For language use and multimodal communication, these media effects have long been described with reference to the broad differences between the traditionally dominant modalities of speech and writing. Current developments in media technologies have caused fundamental changes to the cognitive and communicative use and appreciation of various media, so that the contemporary study of language use and multimodal communication across media is breaking new grounds.
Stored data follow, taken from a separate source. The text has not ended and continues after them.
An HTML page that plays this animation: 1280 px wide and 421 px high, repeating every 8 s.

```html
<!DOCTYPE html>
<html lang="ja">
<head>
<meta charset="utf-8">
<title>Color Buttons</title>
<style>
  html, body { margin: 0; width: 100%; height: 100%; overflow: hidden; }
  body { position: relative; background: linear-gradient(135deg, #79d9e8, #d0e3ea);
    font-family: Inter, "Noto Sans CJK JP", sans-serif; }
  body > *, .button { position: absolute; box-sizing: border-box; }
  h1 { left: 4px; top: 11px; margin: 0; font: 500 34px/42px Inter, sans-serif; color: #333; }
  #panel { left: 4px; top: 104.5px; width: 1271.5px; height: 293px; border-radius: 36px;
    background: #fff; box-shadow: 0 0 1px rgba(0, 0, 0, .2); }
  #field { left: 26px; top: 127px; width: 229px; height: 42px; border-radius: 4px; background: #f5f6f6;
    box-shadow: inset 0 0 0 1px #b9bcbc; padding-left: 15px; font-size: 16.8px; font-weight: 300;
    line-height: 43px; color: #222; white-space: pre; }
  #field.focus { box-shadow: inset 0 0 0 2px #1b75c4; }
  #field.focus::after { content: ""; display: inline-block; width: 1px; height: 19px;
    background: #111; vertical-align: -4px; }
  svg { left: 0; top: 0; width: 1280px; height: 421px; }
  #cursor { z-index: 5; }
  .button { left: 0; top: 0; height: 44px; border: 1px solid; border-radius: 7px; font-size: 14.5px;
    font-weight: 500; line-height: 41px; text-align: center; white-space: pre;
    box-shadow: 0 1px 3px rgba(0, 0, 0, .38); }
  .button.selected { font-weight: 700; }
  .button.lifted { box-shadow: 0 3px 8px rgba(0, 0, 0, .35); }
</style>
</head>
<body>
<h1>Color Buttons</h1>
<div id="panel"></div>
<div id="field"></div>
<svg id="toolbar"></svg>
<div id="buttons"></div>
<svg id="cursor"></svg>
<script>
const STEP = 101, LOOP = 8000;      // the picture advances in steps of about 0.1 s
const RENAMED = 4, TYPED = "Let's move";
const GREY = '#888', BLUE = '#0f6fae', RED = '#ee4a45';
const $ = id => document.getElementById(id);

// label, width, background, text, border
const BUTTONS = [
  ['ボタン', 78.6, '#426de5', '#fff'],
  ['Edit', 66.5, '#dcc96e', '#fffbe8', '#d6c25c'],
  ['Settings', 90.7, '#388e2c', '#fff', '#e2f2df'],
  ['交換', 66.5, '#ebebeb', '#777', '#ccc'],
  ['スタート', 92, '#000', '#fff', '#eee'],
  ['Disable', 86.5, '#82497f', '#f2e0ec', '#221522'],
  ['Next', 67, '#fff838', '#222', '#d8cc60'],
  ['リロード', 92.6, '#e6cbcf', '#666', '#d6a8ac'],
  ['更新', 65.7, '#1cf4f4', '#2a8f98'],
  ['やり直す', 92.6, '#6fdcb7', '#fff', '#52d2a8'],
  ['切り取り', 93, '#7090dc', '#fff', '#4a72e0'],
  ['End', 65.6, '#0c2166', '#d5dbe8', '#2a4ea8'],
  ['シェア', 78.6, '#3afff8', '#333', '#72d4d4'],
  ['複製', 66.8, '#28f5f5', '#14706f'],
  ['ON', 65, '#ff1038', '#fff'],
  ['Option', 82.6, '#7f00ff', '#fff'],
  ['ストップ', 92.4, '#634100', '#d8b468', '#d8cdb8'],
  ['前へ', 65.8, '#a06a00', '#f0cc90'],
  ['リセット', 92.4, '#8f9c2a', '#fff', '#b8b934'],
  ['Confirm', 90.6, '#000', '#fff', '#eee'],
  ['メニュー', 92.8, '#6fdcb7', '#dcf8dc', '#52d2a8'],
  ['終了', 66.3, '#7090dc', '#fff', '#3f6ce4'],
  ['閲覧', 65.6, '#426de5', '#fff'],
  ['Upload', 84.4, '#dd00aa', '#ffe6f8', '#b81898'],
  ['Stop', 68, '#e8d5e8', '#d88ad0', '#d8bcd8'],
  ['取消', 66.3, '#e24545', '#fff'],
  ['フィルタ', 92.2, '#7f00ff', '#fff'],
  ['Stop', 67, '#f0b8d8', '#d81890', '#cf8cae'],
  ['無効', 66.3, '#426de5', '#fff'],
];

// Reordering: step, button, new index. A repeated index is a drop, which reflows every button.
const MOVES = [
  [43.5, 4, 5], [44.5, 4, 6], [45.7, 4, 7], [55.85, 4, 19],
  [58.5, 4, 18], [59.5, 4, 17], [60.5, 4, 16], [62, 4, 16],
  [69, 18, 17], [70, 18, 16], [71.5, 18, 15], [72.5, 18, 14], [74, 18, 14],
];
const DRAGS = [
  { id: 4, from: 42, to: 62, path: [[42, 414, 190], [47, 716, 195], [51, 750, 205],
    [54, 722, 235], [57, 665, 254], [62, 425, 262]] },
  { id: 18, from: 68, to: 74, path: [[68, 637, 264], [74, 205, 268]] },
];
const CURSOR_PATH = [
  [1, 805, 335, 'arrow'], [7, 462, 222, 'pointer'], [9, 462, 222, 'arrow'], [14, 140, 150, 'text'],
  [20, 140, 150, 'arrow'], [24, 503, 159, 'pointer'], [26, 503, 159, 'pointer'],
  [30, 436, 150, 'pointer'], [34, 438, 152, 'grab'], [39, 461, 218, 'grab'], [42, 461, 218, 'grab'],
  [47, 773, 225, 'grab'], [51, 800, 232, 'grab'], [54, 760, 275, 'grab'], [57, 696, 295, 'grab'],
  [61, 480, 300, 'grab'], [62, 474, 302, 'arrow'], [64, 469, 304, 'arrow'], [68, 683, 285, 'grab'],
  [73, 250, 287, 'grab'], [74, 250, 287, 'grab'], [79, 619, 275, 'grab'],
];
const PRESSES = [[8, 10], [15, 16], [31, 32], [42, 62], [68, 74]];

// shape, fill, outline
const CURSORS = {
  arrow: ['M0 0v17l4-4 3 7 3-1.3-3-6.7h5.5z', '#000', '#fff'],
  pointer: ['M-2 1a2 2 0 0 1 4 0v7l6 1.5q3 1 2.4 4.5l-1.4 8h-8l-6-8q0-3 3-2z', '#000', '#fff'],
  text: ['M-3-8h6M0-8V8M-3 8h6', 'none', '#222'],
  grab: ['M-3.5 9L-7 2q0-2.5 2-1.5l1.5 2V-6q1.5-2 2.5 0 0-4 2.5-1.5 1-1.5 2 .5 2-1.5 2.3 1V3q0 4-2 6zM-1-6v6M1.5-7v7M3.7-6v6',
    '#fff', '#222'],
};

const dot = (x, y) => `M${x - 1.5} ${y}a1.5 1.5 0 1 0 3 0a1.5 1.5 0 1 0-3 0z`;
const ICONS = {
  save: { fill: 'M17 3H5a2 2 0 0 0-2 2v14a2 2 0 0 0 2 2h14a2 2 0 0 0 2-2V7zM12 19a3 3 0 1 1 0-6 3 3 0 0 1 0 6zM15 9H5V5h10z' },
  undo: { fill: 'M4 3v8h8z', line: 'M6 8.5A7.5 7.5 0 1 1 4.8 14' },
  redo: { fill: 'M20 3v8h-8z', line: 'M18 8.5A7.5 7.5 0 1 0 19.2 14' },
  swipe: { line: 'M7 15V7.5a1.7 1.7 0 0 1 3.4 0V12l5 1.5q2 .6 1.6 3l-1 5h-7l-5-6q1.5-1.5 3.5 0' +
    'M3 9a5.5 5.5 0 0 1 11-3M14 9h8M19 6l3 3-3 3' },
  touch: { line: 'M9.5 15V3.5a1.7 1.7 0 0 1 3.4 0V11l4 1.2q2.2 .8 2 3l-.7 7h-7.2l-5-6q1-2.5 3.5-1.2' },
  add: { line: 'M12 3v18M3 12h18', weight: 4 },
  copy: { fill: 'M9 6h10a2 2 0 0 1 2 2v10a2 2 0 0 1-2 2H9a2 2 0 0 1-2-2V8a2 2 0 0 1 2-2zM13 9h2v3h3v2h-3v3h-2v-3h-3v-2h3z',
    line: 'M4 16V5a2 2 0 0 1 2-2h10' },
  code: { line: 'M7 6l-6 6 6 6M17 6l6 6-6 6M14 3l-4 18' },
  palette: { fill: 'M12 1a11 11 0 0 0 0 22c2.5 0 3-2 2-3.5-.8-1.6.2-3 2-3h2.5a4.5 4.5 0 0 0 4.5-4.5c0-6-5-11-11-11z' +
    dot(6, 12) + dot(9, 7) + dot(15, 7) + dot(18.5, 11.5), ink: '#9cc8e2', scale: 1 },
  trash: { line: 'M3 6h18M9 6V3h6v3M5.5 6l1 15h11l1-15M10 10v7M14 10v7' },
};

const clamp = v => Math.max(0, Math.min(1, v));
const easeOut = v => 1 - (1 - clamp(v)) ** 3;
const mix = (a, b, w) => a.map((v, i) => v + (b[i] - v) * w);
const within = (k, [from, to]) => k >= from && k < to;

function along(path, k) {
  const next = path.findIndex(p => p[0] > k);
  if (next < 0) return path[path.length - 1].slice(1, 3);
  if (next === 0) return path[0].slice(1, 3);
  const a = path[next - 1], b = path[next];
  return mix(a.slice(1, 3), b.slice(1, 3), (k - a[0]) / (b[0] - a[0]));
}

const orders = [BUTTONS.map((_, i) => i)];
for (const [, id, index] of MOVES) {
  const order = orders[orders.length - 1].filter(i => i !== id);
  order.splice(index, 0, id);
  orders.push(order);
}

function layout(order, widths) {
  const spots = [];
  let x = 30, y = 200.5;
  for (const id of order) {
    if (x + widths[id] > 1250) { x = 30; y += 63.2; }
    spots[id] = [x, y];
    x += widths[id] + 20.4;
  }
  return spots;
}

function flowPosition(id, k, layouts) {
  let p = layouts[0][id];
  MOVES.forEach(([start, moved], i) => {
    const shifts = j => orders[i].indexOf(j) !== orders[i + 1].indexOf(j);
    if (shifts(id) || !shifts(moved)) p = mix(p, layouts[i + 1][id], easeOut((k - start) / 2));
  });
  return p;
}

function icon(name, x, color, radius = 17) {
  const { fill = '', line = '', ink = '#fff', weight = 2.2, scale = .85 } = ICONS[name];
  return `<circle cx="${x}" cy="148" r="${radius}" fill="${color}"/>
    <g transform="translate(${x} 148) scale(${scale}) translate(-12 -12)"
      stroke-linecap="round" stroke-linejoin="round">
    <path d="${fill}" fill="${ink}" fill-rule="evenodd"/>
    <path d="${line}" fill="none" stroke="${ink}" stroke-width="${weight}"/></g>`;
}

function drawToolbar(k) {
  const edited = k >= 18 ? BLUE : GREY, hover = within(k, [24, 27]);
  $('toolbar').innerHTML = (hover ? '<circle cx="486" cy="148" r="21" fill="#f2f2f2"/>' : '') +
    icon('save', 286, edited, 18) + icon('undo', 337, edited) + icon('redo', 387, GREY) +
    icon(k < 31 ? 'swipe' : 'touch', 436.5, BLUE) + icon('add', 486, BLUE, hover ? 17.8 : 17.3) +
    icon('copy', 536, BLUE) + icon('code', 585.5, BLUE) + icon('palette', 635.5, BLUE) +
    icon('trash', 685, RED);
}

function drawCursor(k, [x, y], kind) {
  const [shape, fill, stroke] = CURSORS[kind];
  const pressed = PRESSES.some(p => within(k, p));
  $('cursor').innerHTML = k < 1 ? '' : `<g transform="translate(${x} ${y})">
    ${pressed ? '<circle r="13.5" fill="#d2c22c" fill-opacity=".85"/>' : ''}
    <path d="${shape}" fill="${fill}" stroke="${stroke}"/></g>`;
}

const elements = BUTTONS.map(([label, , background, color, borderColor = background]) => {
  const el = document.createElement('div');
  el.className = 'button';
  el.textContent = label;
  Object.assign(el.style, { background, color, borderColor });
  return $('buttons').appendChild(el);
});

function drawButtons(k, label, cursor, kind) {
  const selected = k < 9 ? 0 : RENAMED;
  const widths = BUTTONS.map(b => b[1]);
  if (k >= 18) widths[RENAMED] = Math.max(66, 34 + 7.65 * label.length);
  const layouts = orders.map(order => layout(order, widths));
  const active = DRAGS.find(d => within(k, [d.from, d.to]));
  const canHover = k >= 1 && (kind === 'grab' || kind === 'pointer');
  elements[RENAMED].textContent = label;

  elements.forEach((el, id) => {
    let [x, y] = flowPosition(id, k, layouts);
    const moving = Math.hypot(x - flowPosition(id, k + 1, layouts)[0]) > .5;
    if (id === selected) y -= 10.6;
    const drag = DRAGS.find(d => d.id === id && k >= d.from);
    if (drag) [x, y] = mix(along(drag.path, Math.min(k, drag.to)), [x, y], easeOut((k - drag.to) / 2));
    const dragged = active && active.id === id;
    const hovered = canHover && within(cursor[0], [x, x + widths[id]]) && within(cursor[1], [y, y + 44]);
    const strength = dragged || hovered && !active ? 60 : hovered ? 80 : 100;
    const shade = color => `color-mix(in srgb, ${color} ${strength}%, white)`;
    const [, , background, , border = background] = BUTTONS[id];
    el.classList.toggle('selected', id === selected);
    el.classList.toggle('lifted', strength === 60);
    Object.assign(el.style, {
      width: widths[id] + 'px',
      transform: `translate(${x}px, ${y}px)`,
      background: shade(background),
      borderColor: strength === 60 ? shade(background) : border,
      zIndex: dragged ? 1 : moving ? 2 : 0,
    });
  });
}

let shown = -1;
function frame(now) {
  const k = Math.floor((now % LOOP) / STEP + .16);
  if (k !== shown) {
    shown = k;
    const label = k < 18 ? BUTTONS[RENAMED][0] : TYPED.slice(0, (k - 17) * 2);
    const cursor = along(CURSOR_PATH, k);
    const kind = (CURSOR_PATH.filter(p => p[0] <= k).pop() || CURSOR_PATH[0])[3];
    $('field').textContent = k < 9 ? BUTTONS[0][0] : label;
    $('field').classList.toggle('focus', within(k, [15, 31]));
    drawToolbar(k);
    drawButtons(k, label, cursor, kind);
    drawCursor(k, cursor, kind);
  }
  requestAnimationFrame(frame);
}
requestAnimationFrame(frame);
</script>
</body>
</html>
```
As a result, the LCC focus programme has the following aim:


        • to describe and explain the properties of a wide range of documents and communication systems,
        • as well as their use in modern western languages,
        • in CMC in comparison with other media,
        • with reference to the genre knowledge of their users,
        • in order to validate novel theories of language use and effective communication,
        • as well as to apply the newly acquired knowledge in document design and system design
        • and in other aspects of professional communicative practice (advice, training, testing).


This aim leads to fundamental and applied research in a range of domains, including government and business, health and care, police and courtroom, education and science, literature and the arts, and journalism.


The methods of the LCC programme comprise a number of complementary approaches and techniques that are traditionally spread across various faculties: structural-functional linguistic and discourse analysis (Faculty of Arts),  computational modeling of communicative interaction (Faculty of Arts, Faculty of Computer Science), behavioral psycholinguistic and sociolinguistic analysis (Faculties of Psychology and of Social Sciences), and a series of computational methods and techniques (Faculty of Computer Science): (semi)automatic text analysis, including data mining, trend analysis, text classification, and text complexity measurements. Since the four main faculties participating in CAMeRA are the faculties of Arts, Psychology, Social Sciences, and Computer Science, the LCC programme is perfectly situated for generating advanced research on language and multimodal communication in the new media from an interdisciplinary and interfaculty perspective.


These aspirations place the LCC programme squarely within the developments described in the KNAW report ‘Samenspel in samenhang: Onderwijs en onderzoek in communicatie, media en informatie’ (Collaboration in context: Education and research in communication, media, and information). The report identifies the emergence of a complex new ‘cmi’ field in research and education, and advances a plea for the institutional integration and stimulation of cmi related research and teaching. It places special emphasis on the need for interdisciplinary collaboration. The LCC programme has been positioned in CAMeRA to make a substantial contribution to these developments.